GIVEN RECORDS section start
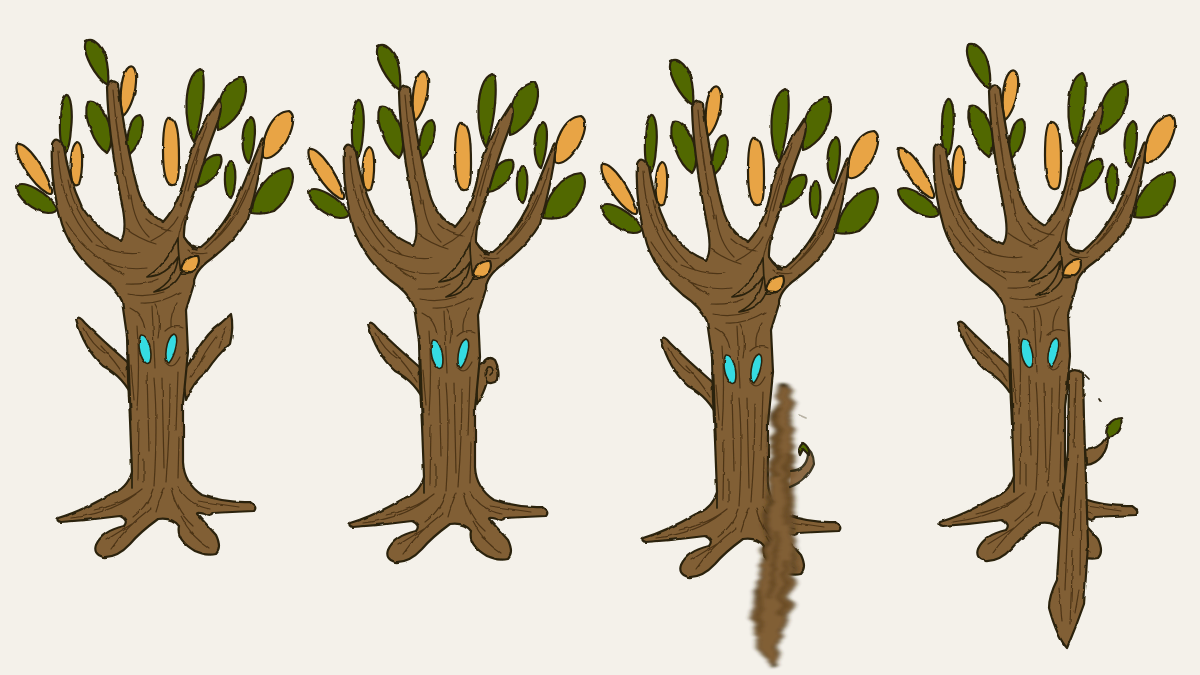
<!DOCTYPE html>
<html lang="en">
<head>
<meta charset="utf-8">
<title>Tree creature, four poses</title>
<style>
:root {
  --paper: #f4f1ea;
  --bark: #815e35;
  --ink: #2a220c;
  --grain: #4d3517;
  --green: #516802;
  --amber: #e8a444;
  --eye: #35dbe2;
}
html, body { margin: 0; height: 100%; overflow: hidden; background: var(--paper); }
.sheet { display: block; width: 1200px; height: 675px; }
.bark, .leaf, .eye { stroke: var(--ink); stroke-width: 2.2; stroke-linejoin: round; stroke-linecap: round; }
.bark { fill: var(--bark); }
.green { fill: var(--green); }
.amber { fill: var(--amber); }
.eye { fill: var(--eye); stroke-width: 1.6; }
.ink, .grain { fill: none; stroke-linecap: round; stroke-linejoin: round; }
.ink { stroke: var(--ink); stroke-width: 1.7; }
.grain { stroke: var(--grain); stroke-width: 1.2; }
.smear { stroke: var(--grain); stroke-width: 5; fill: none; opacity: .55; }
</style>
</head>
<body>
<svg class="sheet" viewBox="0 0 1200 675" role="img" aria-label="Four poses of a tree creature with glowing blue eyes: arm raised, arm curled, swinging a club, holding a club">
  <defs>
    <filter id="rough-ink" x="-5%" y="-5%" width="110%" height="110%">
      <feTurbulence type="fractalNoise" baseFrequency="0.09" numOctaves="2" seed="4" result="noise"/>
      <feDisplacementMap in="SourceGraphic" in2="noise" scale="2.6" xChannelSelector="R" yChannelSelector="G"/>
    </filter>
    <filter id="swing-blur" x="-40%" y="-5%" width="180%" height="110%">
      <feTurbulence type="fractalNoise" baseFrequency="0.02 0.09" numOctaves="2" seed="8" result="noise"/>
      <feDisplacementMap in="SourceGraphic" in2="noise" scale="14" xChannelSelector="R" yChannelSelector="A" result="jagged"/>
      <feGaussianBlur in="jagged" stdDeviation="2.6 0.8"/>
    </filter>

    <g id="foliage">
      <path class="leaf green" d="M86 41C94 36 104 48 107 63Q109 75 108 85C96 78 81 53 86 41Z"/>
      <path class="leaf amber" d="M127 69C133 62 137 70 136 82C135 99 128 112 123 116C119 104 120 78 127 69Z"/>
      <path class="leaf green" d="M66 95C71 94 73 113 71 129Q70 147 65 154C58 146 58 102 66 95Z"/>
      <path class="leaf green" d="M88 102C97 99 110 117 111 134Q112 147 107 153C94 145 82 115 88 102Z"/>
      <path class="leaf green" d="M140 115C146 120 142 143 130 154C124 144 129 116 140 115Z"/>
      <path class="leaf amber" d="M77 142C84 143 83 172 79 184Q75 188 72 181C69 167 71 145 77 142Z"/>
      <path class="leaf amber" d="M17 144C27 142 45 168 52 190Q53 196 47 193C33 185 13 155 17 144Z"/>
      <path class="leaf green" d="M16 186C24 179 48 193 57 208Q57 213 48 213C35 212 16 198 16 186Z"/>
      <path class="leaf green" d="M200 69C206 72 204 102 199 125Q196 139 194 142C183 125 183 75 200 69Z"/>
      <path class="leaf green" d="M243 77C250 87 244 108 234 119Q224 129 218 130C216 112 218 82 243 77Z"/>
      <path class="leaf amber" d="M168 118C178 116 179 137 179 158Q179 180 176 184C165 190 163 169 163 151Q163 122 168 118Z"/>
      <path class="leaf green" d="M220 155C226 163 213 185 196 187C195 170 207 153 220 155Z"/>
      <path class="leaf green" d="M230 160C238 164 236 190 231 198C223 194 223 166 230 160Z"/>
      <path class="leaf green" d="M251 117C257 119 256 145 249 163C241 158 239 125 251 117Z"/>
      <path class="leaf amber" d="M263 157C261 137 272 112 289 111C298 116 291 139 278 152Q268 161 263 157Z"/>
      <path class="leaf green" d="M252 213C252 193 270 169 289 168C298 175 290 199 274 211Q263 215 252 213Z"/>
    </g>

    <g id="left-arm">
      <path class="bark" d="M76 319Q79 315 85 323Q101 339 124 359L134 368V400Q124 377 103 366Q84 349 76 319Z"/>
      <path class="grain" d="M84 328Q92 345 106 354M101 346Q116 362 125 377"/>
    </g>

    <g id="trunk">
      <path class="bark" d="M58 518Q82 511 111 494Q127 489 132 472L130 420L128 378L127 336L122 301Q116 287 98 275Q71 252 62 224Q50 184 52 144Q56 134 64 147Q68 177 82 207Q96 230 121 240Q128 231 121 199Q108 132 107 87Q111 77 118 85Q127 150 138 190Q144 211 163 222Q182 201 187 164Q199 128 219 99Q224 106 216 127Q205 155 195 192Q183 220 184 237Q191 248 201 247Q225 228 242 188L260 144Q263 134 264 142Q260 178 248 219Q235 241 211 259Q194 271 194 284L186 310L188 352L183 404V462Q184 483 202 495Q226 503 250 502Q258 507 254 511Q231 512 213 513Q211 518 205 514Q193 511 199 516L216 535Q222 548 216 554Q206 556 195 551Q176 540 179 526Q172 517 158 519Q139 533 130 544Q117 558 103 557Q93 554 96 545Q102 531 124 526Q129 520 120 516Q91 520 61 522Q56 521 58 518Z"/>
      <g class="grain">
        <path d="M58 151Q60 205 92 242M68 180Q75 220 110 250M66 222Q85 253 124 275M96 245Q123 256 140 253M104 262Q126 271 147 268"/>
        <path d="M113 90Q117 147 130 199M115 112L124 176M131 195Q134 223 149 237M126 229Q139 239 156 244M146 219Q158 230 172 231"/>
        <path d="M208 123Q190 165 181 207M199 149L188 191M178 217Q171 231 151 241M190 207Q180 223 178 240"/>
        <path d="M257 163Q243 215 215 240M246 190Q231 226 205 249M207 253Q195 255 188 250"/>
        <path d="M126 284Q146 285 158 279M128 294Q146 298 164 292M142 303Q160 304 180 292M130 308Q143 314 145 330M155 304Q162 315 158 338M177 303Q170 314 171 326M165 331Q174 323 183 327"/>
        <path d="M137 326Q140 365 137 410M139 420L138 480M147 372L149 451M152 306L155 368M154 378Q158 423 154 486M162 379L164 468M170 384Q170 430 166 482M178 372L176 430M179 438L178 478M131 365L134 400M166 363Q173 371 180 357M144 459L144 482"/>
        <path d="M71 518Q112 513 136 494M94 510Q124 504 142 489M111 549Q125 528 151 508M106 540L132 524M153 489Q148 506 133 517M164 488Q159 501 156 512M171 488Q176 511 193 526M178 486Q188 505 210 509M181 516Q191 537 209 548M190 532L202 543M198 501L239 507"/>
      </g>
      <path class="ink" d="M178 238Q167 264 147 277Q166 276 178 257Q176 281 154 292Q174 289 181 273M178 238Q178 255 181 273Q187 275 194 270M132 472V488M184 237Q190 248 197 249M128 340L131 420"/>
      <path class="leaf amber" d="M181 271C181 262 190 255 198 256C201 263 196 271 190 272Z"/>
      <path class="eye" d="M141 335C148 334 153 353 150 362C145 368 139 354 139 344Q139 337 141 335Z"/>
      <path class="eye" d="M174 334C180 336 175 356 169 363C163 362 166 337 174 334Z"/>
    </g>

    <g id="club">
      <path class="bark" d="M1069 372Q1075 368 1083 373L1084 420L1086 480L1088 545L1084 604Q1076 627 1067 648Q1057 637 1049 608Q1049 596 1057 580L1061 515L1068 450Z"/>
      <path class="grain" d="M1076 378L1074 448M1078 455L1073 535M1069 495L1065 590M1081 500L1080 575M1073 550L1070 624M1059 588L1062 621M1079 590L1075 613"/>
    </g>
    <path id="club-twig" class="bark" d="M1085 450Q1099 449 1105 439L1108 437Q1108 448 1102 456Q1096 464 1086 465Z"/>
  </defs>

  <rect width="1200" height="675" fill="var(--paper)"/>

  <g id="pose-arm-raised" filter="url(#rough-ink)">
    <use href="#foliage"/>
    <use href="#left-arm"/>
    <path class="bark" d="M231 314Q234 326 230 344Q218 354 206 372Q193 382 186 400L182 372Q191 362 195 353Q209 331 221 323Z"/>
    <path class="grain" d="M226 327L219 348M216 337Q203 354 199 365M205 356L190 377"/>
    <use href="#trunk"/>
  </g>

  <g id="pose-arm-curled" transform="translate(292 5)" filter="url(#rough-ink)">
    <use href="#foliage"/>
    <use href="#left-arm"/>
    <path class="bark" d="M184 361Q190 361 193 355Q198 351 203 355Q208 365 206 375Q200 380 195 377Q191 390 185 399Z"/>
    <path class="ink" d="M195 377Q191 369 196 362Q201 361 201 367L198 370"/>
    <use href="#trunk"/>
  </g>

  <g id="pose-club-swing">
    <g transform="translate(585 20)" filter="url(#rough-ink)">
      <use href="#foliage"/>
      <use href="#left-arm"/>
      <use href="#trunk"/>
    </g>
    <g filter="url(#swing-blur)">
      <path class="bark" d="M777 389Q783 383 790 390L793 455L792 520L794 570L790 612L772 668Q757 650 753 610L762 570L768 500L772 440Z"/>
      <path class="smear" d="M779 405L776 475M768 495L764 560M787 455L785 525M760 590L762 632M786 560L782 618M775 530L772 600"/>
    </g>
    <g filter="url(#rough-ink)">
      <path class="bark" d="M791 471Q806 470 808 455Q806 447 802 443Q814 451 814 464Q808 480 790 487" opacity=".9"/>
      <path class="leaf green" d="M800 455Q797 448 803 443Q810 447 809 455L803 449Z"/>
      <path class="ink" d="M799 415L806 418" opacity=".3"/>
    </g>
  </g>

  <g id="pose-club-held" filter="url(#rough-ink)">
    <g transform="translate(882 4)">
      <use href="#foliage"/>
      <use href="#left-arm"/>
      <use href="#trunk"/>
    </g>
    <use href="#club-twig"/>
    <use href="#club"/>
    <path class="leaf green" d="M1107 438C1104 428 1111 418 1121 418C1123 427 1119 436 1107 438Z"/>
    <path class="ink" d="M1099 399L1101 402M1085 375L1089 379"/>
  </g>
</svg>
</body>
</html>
GIVEN RECORDS section end
EXERCISE PROMPT: Search the data above for lines holding "opacity" and copy each of them.

OUTPUT FOR THIS EXERCISE:
.smear { stroke: var(--grain); stroke-width: 5; fill: none; opacity: .55; }
      <path class="bark" d="M791 471Q806 470 808 455Q806 447 802 443Q814 451 814 464Q808 480 790 487" opacity=".9"/>
      <path class="ink" d="M799 415L806 418" opacity=".3"/>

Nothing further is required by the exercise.